Dear Students: This message does not relate to grades, commencement, or any current events whatsoever. Depending on your perspective the message is therefore either (1) an essential break or (2) frivolous. I choose the former. Let’s have story time. Read all the way to the end for a surprise happy twist.
Today is the 180th birthday of Professor Peter J. Foote, one of the very earliest members of the law faculty. He was born on April 1, 1840 in County Monaghan, Ireland. His mother died during the famine, and family lore has it that his father collapsed and died on her grave. Peter and his sister emigrated to the U.S. as very young children, arriving in Boston. Shortly thereafter he moved to New York City to live with his uncle, a parish priest.
Anti-immigrant feelings were quite high at the time, especially regarding the Irish. Peter’s extended family attempted to cope with this by changing their last name from “Cush” to “Foote.” (Cush is Gaelic for a style of riding boot or footwear; the family added an “e” to Anglicize it further).
Peter attended St. John’s College (now Fordham University) and later moved to Chicago to teach at St. Mary of the Lake College, near the site of the current Water Tower. No law school that was accessible to him would admit Catholic students, so he “read the law” and was admitted to the bar in Illinois in 1867.
Peter Foote was extremely quick-witted and gregarious. In addition to practicing law in Chicago, he edited and largely wrote the first subscription Catholic magazine in the Midwest, “The Month.” It seems likely that this is how he came to the attention of Father Sorin when he sought to establish a law program at Notre Dame in 1868-69.
Law studies began at Notre Dame in February 1869, and during the 1869-70 and 1870-71 academic years Peter Foote was “the” professor of law. The number of law students was in the single digits, and the University struggled to gain a foothold in those early years. Professor Foote helped lay the groundwork for legal education to continue during some very doubtful times.

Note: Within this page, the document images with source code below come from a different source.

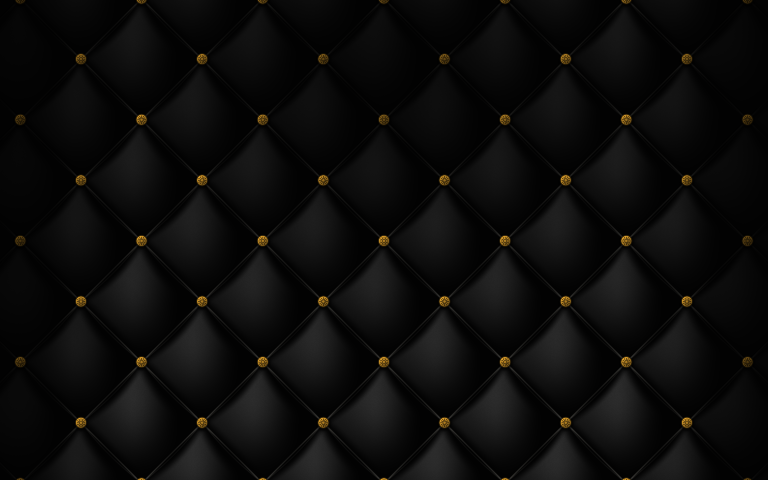
Give the GLSL for this pattern, as a WebGL 2 fragment shader.

```glsl
#version 300 es
precision highp float;

uniform vec2 u_resolution;
out vec4 outColor;

const float PERIOD = 0.2525;  // button spacing, in canvas heights
const float PI = 3.14159265;

float hash(vec2 p) {
    return fract(sin(dot(p, vec2(127.1, 311.7))) * 43758.5453);
}

// Coverage of a soft-edged line at distance d
float stroke(float d, float halfWidth, float px) {
    return 1.0 - smoothstep(halfWidth - 0.5 * px, halfWidth + px, abs(d));
}

// Room light: stronger below, with a dim patch at the top and dark sides
float roomLight(vec2 p) {
    vec2 patchOffset = (p - vec2(0.0, 0.34)) / vec2(0.32, 0.26);
    float light = mix(1.0, 0.5, smoothstep(-0.4, 0.5, p.y));
    light *= 1.0 - 0.55 * exp(-dot(patchOffset, patchOffset));
    return light * (1.0 - 0.85 * smoothstep(0.5, 0.8, abs(p.x)));
}

// Padded diamond; f.x rises to the upper right, f.y to the upper left
float cushion(vec2 f) {
    float side = f.x - f.y;
    float height = f.x + f.y - 1.0;
    vec2 bow = sin(PI * f.yx);
    vec2 inset = 1.0 - f - vec2(0.10, 0.07) * bow;
    float pinch = smoothstep(-0.03, 0.12, inset.x) * smoothstep(-0.03, 0.08, inset.y);
    float glow = smoothstep(-0.95, 0.45, height);
    glow *= 1.0 - smoothstep(-0.2, 0.65, side);
    glow *= 0.6 + 0.4 * smoothstep(-0.85, -0.1, side);
    glow *= smoothstep(-0.02, 0.12, f.x);
    return glow * pinch;
}

// Thin seam along t with a fainter bowed crease beside it
float seam(float d, float t, float px) {
    float side = PERIOD * 0.7071;
    float crease = 0.03 * sin(PI * t);
    float fade = 0.35 + 0.65 * pow(abs(2.0 * t - 1.0), 1.5);
    return fade * (stroke(d * side, 0.0007, px)
        + 0.4 * stroke((d + crease) * side, 0.0005, px));
}

// Gold stud with a rim, radial flutes and a small ringed centre
vec3 stud(vec2 q) {
    float r = length(q);
    float flutes = 0.5 + 0.5 * cos(12.0 * atan(q.y, q.x + 1e-5));
    float petals = smoothstep(0.3, 0.45, r) * (1.0 - smoothstep(0.7, 0.85, r));
    float shade = 0.85 + 0.3 * q.y - 0.2 * q.x;
    shade *= 1.0 - 0.5 * petals * flutes;
    shade *= 1.0 - 0.45 * stroke(r - 0.3, 0.07, 0.1);
    shade *= 1.0 - 0.55 * smoothstep(0.82, 1.0, r);
    return vec3(0.78, 0.56, 0.15) * shade;
}

void main() {
    float px = 1.0 / u_resolution.y;
    vec2 p = (gl_FragCoord.xy - 0.5 * u_resolution) * px + vec2(0.0, 0.002);

    // Diagonal lattice: studs at integers, seams on integer lines
    vec2 lattice = vec2(p.x + p.y, p.y - p.x) / PERIOD;
    vec2 f = fract(lattice);
    vec2 offset = lattice - round(lattice);
    float light = roomLight(p);

    // Leather
    float grain = hash(floor(p * 480.0)) - 0.5;
    float leather = 0.008 + 0.165 * light * cushion(f) * (1.0 + 0.05 * grain);
    vec3 color = vec3(leather);

    // Seams, each set in a dark groove
    vec2 groove = exp(-abs(offset) * 45.0);
    color *= 1.0 - 0.7 * max(groove.x, groove.y);
    float lines = seam(offset.x, f.y, px) + seam(offset.y, f.x, px);
    color += vec3(0.25, 0.245, 0.23) * light * lines;

    // Studs and their soft shadows
    vec2 q = 0.5 * PERIOD * vec2(offset.x - offset.y, offset.x + offset.y);
    float shadow = 1.0 - smoothstep(0.009, 0.019, length(q + vec2(0.0, 0.002)));
    color *= 1.0 - 0.8 * shadow;
    float cover = 1.0 - smoothstep(0.0115 - px, 0.0115 + px, length(q));
    vec3 gold = stud(q / 0.0115) * mix(0.38, 1.0, smoothstep(0.05, 0.7, light));
    color = mix(color, gold, cover);

    outColor = vec4(color, 1.0);
}
```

He married and returned to Chicago, where he was appointed to the bench at a variety of municipal court levels. Things didn’t go very well. Foote insisted on treating the Irish defendants more leniently than the police preferred, and he received quite a bit of negative press as a result. Stories of his courtroom antics and quips were very widely published. He was not careful with his own finances, made some poor choices in friendships, and some bad decisions regarding his conduct on the bench. He was indicted for conspiracy and, while he was acquitted, the judge admonished his behavior.
Two months later, Foote was hospitalized. To give you a sense of newspaper reportage at the time, rumors were published that he had a drinking problem, and an article in the Chicago Tribune opened with these lines: “Peter Foote is dying. Justice Foote is already dead.” Newspaper reporters hounded the residence, asking his young children for any news. He died in December 1888 and was buried following a small private funeral. One obituary stated that he left “five or six children” (there were actually seven), and another article took pains to report that the family “was not well provided for.”
If you have read this far, then you deserve your happy ending. Just this morning I heard from Peter James Foote, the great-great grandson of Professor Foote. The family has done well in a very wide variety of careers and locations over the years. I hope to invite him to campus when we resume our normal studies, so that he can see the legacy that his great-great grandfather helped create and the community of Notre Dame Lawyers and students that might not exist if he hadn’t been present at the founding.
Your work will influence people you will never know. Make it count.
Stay well, NDLS.
For sources and additional reading see p. 2